I have noticed several blog posts recently about Fred, a condescending term used by roadies to describe other cyclists that do not conform to their standards regarding equipment and dress. By the way. There is a female version. Jim Glass points out that that the female equivalent is referred to as Doris.
The term Fred conjures up different images depending on where you live but generally describes an inexperienced, uncool, utilitarian cyclist wearing inappropriate clothing, riding a bike loaded with gadgets – lights, cup holders, mirrors, reflectors, racks … things a roadie would never consider putting on a bike.
Echo Rivera is not the last person to learn of the term Fred as she suggests in her recent post but her comic above says it all. It made me laugh. All of her comics do. She understands and says it best:
“Wear what you want. Ride what you want. Bring what you want. Do what you want. Get on your wheels, and get happy.”
Personally, I find the term Fred (or Doris) offensive. We are all cyclists. We may ride for different reasons but we share the road and need to share the pleasure of a ride as well. Besides, I think there is a little of both in each of us. I know I am part roadie and part Fred. What matters most to me is comfort and safety. And, just getting out on my bike. Bibs, cycling jerseys, cleated shoes, helmets and cycling gloves make the ride more enjoyable regardless whether I am on my road or utility bike. I have a sophisticated road bike and clothes to match. But I don’t look down on others no matter what they are riding or wearing. I also have a retrofitted utility bike and Fred-like clothes as well.
I also think cycling is an evolutionary process.
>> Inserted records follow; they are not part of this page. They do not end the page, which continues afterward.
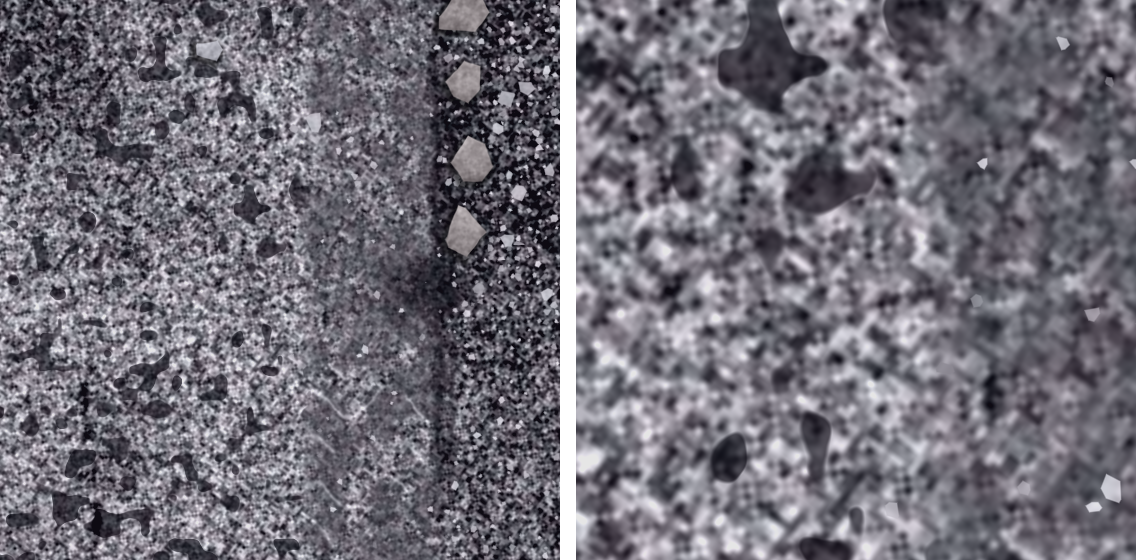
Left, the full canvas; right, a detail of the centre.
Give the GLSL for this texture, as a WebGL 2 fragment shader.

```glsl
#version 300 es
precision highp float;

uniform vec2 u_resolution;
out vec4 fragColor;

float hash(vec2 p) {
  vec3 q = fract(p.xyx * 0.1031);
  q += dot(q, q.yzx + 33.33);
  return fract((q.x + q.y) * q.z);
}

float noise(vec2 p) {
  vec2 i = floor(p), f = fract(p);
  f = f * f * (3.0 - 2.0 * f);
  return mix(mix(hash(i), hash(i + vec2(1, 0)), f.x),
             mix(hash(i + vec2(0, 1)), hash(i + vec2(1, 1)), f.x), f.y);
}

float fbm(vec2 p) {
  float sum = 0.0, amp = 0.53;
  for (int i = 0; i < 4; i++) {
    sum += amp * noise(p);
    p = mat2(1.6, 1.2, -1.2, 1.6) * p + 17.3;
    amp *= 0.5;
  }
  return sum;
}

// Soft bump of half-width w around zero
float bump(float x, float w) {
  return exp(-x * x / (w * w));
}

// Distance to an angular stone with six random facets
float stone(vec2 q, float radius, float seed) {
  float d = -1.0;
  for (float k = 0.0; k < 6.0; k++) {
    float a = (k + 0.7 * hash(vec2(seed, k))) * 1.047;
    d = max(d, dot(q, vec2(cos(a), sin(a))) - radius * (0.6 + 0.6 * hash(vec2(k, seed + 7.0))));
  }
  return d;
}

float gravelDensity(vec2 c) {
  float right = smoothstep(0.77, 0.83, c.x);
  return 0.1 * smoothstep(0.5, 0.6, c.x) + right * mix(0.25, 0.6, smoothstep(0.3, 0.6, c.y));
}

// Scattered chips: x is coverage, y is a random tone
vec2 scatter(vec2 p, float scale, float share, float aa) {
  vec2 result = vec2(0.0);
  for (int j = -1; j <= 1; j++)
    for (int i = -1; i <= 1; i++) {
      vec2 cell = floor(p * scale) + vec2(i, j);
      vec2 centre = (cell + 0.2 + 0.6 * vec2(hash(cell + 3.1), hash(cell + 9.7))) / scale;
      float tone = hash(cell + 41.0);
      if (hash(cell + scale) > share * gravelDensity(centre)) continue;
      float d = stone(p - centre, (0.16 + 0.26 * tone * tone) / scale, hash(cell) * 90.0);
      float cover = 1.0 - smoothstep(-aa, aa, d);
      if (cover > result.x) result = vec2(cover, hash(cell + 5.0));
    }
  return result;
}

void main() {
  vec2 p = gl_FragCoord.xy / u_resolution;
  float aa = 1.0 / u_resolution.y;
  vec2 warp = vec2(fbm(p * 14.0), fbm(p * 14.0 + 50.0)) - 0.5;
  vec2 w = p + 0.03 * warp;

  // Zones: pale concrete, tyre track, dark gravel
  float track = smoothstep(0.53, 0.565, w.x);
  float gravel = smoothstep(0.755, 0.8, w.x);
  float clumps = smoothstep(0.42, 0.62, fbm(p * 22.0 + 8.0));
  float tone = 0.49 + 0.22 * (fbm(p * 5.0) - 0.5);
  tone -= 0.17 * (1.0 - smoothstep(0.06, 0.26, length((w - vec2(0.04, 0.89)) * vec2(1.1, 1.0))));
  tone = mix(tone, 0.36 + 0.09 * clumps, track);
  tone = mix(tone, mix(0.36, 0.22, smoothstep(0.25, 0.6, w.y)), gravel);
  tone += 0.05 * bump(p.x - 0.542, 0.012) + 0.06 * bump(w.x - 0.555, 0.004);

  // Fine grain
  vec2 g = mat2(0.8, 0.6, -0.6, 0.8) * p;
  float grain = 0.58 * (noise(g * 125.0) - 0.5) + 0.48 * (noise(g * 215.0 + 31.0) - 0.5);
  float roughness = mix(1.0, mix(0.4, 0.85, clumps), track * (1.0 - gravel));
  tone += grain * roughness;

  // Pits and the crack on the left
  float pits = smoothstep(0.66, 0.74, noise(w * 38.0 + 12.0) * (0.55 + 0.75 * fbm(p * 6.0 + 70.0)));
  tone = mix(tone, 0.14 + 0.2 * grain, 0.8 * pits * (1.0 - track));
  float crack = bump(w.x - 0.165 - 0.012 * sin(p.y * 17.0), 0.008) * (1.0 - smoothstep(0.3, 0.4, p.y));
  tone -= 0.3 * crack * smoothstep(0.35, 0.6, noise(p * vec2(20.0, 26.0)));

  // Scalloped ridges pressed by the tread
  float wave = w.y + 0.03 * cos((w.x - 0.625) * 42.0);
  float ridge = bump((fract(wave / 0.08) - 0.5) * 0.08, 0.0055);
  float broken = smoothstep(0.3, 0.6, noise(p * 24.0 + 4.0)) * mix(1.0, 0.3, smoothstep(0.25, 0.5, p.y));
  tone += 0.27 * ridge * broken * track * (1.0 - gravel);

  // Dark rut and damp stain
  float grooves = bump(w.x - 0.782, 0.011) + 0.8 * bump(w.x - 0.806, 0.009);
  float rut = grooves * smoothstep(0.02, 0.2, p.y) * (1.0 - 0.6 * smoothstep(0.75, 0.95, p.y));
  float stain = 1.0 - smoothstep(0.2, 1.0, length((w - vec2(0.76, 0.48)) / vec2(0.1, 0.085)));
  tone = mix(tone, 0.12 + 0.22 * grain, clamp(0.75 * rut + 0.75 * stain, 0.0, 0.85));

  // Grit in two sizes
  vec2 grit = scatter(p, 62.0, 0.75, aa);
  tone = mix(tone, 0.5 + 0.35 * grit.y + 0.2 * grain, grit.x);
  vec2 pebbles = scatter(p, 24.0, 0.4 * smoothstep(0.45, 0.6, p.y), aa);
  tone = mix(tone, 0.58 + 0.2 * pebbles.y + 0.15 * grain, pebbles.x);
  vec3 color = vec3(tone, tone - 0.01, tone + 0.028);
  color += vec3(0.03, -0.01, 0.0) * (noise(p * 45.0) - 0.5);

  // Large stones along the rut, and one lone pale stone
  for (float i = 0.0; i < 5.0; i++) {
    vec2 centre = vec2(0.79 + 0.05 * hash(vec2(i, 2.0)), 0.585 + 0.133 * i);
    if (i > 3.5) centre = vec2(0.375, 0.915);
    vec2 q = p - centre + 0.015 * warp;
    float radius = i > 3.5 ? 0.022 : 0.036;
    float d = stone(q, radius, i * 5.3 + 1.0);
    float shadow = 1.0 - smoothstep(0.0, 0.012, stone(q + vec2(0.004, 0.005), radius, i * 5.3 + 1.0));
    color *= 1.0 - 0.5 * shadow;
    vec3 face = mix(vec3(0.58, 0.55, 0.56), vec3(0.69, 0.69, 0.73), step(3.5, i));
    face += 0.28 * (fbm(p * 40.0) - 0.5) + 0.2 * grain + 2.0 * q.y;
    color = mix(color, face, 1.0 - smoothstep(-aa, aa, d));
  }

  fragColor = vec4(clamp(color, vec3(0.05, 0.04, 0.07), vec3(0.9)), 1.0);
}
```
At least it has been for me. The more I ride, the more I want to be comfortable and the more I seek out new roads (and hills) to climb. When I first began riding seriously, my objective was to lose weight. Simple as that. I didn’t give any thought to the borrowed bike I was using or the clothes I was wearing. As I began to tour, comfort and efficiency became important. That’s when I learned that padded attire and clip-in pedals made a difference. And, as I began to train more (not because I wanted to be a racer but because I liked the feeling), I appreciated the intricacies of frame geometries, carbon fiber, indexed shifting and lycra.
I am what you might call a hybrid – part roadie, part Fred. I wear cycle jerseys with pockets in the back but I don’t wear them skin tight like the racers that pass me by. It’s not becoming. But I appreciate carrying a few essentials when I am on a training ride without having to carry a backpack or pannier. I often wear bibs on either bike not because they make me go faster. No. There are simply more comfortable. And, I wear a helmet not to look good or cool but because it is safer.
The more comfortable and safer I feel, the more I ride. That is all that matters to me. And, I encourage others to do the same.
“I bike for fitness mostly and encourage others of all ages, shapes and sizes to do the same. I tell them it is good for their health, good for the environment and just plain fun. I know of no better way to recapture the playful innocence of childhood.”